:: Supplied information ::

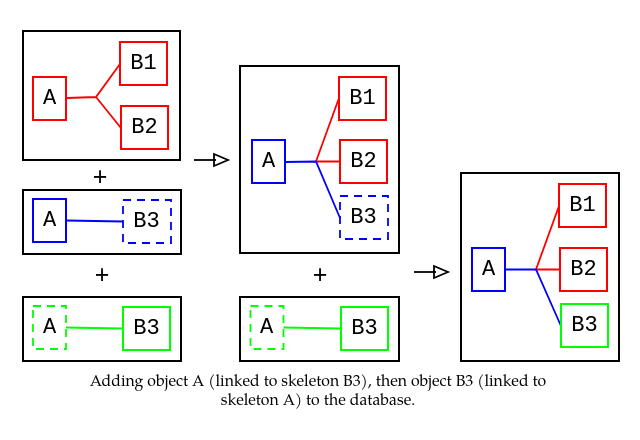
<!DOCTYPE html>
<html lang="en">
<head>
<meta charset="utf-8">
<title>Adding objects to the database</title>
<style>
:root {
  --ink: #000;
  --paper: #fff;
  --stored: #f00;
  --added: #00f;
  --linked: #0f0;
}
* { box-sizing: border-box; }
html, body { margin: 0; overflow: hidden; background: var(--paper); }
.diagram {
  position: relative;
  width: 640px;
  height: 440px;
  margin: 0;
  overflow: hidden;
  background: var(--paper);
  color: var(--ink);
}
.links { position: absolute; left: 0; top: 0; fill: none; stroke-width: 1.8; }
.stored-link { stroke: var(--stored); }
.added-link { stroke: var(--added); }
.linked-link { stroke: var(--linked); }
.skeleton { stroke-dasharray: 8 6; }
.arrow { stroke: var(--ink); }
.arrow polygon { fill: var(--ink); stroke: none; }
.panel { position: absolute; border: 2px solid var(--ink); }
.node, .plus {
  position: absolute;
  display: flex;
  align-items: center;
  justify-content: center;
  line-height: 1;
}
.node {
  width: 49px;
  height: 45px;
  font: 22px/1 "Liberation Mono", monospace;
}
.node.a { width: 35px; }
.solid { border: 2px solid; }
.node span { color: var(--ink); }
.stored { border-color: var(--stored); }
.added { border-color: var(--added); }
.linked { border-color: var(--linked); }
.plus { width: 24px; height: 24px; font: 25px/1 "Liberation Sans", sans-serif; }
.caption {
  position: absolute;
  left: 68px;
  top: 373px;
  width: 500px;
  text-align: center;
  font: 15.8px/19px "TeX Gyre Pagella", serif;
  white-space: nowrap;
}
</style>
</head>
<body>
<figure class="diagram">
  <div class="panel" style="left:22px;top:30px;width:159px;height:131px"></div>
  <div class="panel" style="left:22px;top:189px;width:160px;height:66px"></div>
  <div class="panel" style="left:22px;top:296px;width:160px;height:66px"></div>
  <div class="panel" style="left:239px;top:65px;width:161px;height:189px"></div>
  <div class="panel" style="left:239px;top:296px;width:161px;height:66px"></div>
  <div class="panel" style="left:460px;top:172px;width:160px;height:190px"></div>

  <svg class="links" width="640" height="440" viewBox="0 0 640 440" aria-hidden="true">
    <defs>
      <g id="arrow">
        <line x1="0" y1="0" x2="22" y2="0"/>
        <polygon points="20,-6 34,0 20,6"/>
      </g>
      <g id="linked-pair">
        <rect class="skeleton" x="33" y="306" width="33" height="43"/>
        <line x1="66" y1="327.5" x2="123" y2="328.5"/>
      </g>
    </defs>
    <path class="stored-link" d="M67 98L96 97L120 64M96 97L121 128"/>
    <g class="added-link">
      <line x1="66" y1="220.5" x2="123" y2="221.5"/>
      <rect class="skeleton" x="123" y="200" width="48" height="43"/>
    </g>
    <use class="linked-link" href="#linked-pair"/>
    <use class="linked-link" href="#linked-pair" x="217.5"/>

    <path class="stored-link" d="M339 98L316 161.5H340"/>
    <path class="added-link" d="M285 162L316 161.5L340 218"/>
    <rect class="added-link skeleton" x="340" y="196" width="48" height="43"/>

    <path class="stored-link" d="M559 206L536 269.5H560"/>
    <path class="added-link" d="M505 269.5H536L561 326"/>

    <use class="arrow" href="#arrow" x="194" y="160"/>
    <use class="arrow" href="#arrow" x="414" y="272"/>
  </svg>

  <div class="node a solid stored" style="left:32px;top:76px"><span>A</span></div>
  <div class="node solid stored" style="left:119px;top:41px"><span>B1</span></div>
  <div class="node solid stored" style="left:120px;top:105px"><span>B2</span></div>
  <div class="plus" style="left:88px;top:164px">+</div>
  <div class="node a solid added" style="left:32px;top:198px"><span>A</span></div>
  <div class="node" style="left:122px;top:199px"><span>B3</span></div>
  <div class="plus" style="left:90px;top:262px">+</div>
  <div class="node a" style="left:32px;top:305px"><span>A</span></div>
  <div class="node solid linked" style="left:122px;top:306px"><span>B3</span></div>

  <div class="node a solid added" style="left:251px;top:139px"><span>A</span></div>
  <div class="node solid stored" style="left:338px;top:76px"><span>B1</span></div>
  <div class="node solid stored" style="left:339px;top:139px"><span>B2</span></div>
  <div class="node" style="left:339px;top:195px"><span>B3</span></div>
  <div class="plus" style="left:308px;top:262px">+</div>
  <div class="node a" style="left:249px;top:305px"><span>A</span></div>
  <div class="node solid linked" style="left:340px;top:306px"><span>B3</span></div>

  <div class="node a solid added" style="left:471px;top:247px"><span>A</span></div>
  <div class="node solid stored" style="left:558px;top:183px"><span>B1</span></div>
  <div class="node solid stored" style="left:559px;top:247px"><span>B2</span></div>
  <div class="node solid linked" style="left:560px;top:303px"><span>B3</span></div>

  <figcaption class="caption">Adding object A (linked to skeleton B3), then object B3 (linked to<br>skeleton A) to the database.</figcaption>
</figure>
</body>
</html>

---

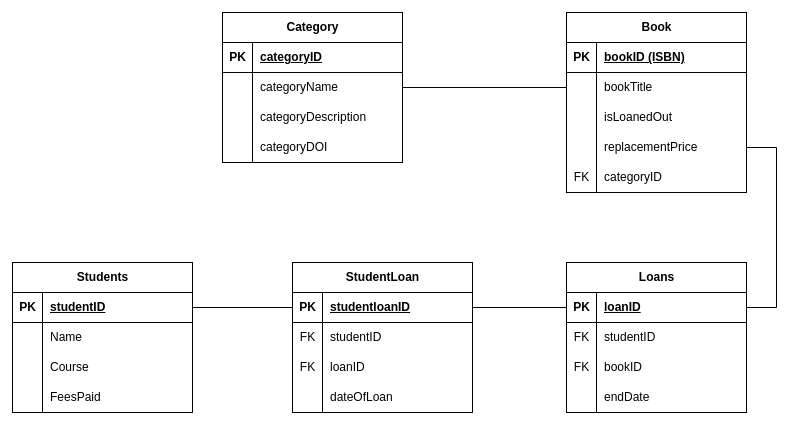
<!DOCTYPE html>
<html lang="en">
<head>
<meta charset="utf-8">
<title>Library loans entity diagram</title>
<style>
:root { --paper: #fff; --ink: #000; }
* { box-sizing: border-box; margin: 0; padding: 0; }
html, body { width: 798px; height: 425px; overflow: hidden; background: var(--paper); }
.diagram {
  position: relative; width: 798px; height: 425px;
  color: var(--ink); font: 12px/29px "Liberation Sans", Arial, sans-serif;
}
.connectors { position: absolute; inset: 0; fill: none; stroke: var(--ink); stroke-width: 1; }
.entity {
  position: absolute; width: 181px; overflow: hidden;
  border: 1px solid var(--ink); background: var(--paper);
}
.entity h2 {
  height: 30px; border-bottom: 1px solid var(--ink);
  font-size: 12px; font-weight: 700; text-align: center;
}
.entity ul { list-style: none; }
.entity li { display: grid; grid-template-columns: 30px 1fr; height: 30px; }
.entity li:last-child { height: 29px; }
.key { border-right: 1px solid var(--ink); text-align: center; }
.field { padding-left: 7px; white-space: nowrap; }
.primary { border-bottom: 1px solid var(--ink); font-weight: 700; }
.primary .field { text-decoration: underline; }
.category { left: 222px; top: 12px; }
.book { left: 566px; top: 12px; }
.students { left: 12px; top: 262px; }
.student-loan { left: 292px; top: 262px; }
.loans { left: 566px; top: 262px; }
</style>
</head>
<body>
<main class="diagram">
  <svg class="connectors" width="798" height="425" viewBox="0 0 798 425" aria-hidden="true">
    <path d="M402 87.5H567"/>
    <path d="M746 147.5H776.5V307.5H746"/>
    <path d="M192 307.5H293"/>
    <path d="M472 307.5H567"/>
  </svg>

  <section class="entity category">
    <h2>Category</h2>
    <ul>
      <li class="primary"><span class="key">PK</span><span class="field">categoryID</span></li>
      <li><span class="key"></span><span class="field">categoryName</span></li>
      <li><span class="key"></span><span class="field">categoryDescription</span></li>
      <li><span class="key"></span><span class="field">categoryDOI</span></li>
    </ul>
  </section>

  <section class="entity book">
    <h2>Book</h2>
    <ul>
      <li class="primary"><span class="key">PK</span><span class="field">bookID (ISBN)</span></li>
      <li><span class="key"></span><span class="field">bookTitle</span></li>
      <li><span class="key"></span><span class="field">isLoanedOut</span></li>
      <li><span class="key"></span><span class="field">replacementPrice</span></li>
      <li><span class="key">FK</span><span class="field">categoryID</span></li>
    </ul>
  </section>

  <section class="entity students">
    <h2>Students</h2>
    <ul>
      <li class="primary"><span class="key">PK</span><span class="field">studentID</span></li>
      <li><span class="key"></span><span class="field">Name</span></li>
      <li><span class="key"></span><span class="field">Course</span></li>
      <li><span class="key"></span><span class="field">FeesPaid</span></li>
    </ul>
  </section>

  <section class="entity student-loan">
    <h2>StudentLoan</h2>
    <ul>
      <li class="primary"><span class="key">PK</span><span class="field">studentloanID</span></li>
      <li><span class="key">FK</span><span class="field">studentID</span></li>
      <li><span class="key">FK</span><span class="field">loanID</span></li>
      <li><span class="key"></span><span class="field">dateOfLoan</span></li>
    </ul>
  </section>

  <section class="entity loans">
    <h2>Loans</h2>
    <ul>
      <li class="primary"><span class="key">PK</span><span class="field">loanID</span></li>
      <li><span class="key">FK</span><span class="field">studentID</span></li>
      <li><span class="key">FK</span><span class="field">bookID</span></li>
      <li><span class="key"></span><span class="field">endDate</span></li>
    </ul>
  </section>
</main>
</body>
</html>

:: Exercise brief ::
Work out how many lines in the entries contain the string "none", then reply with that number and nothing more.

:: The answer ::
4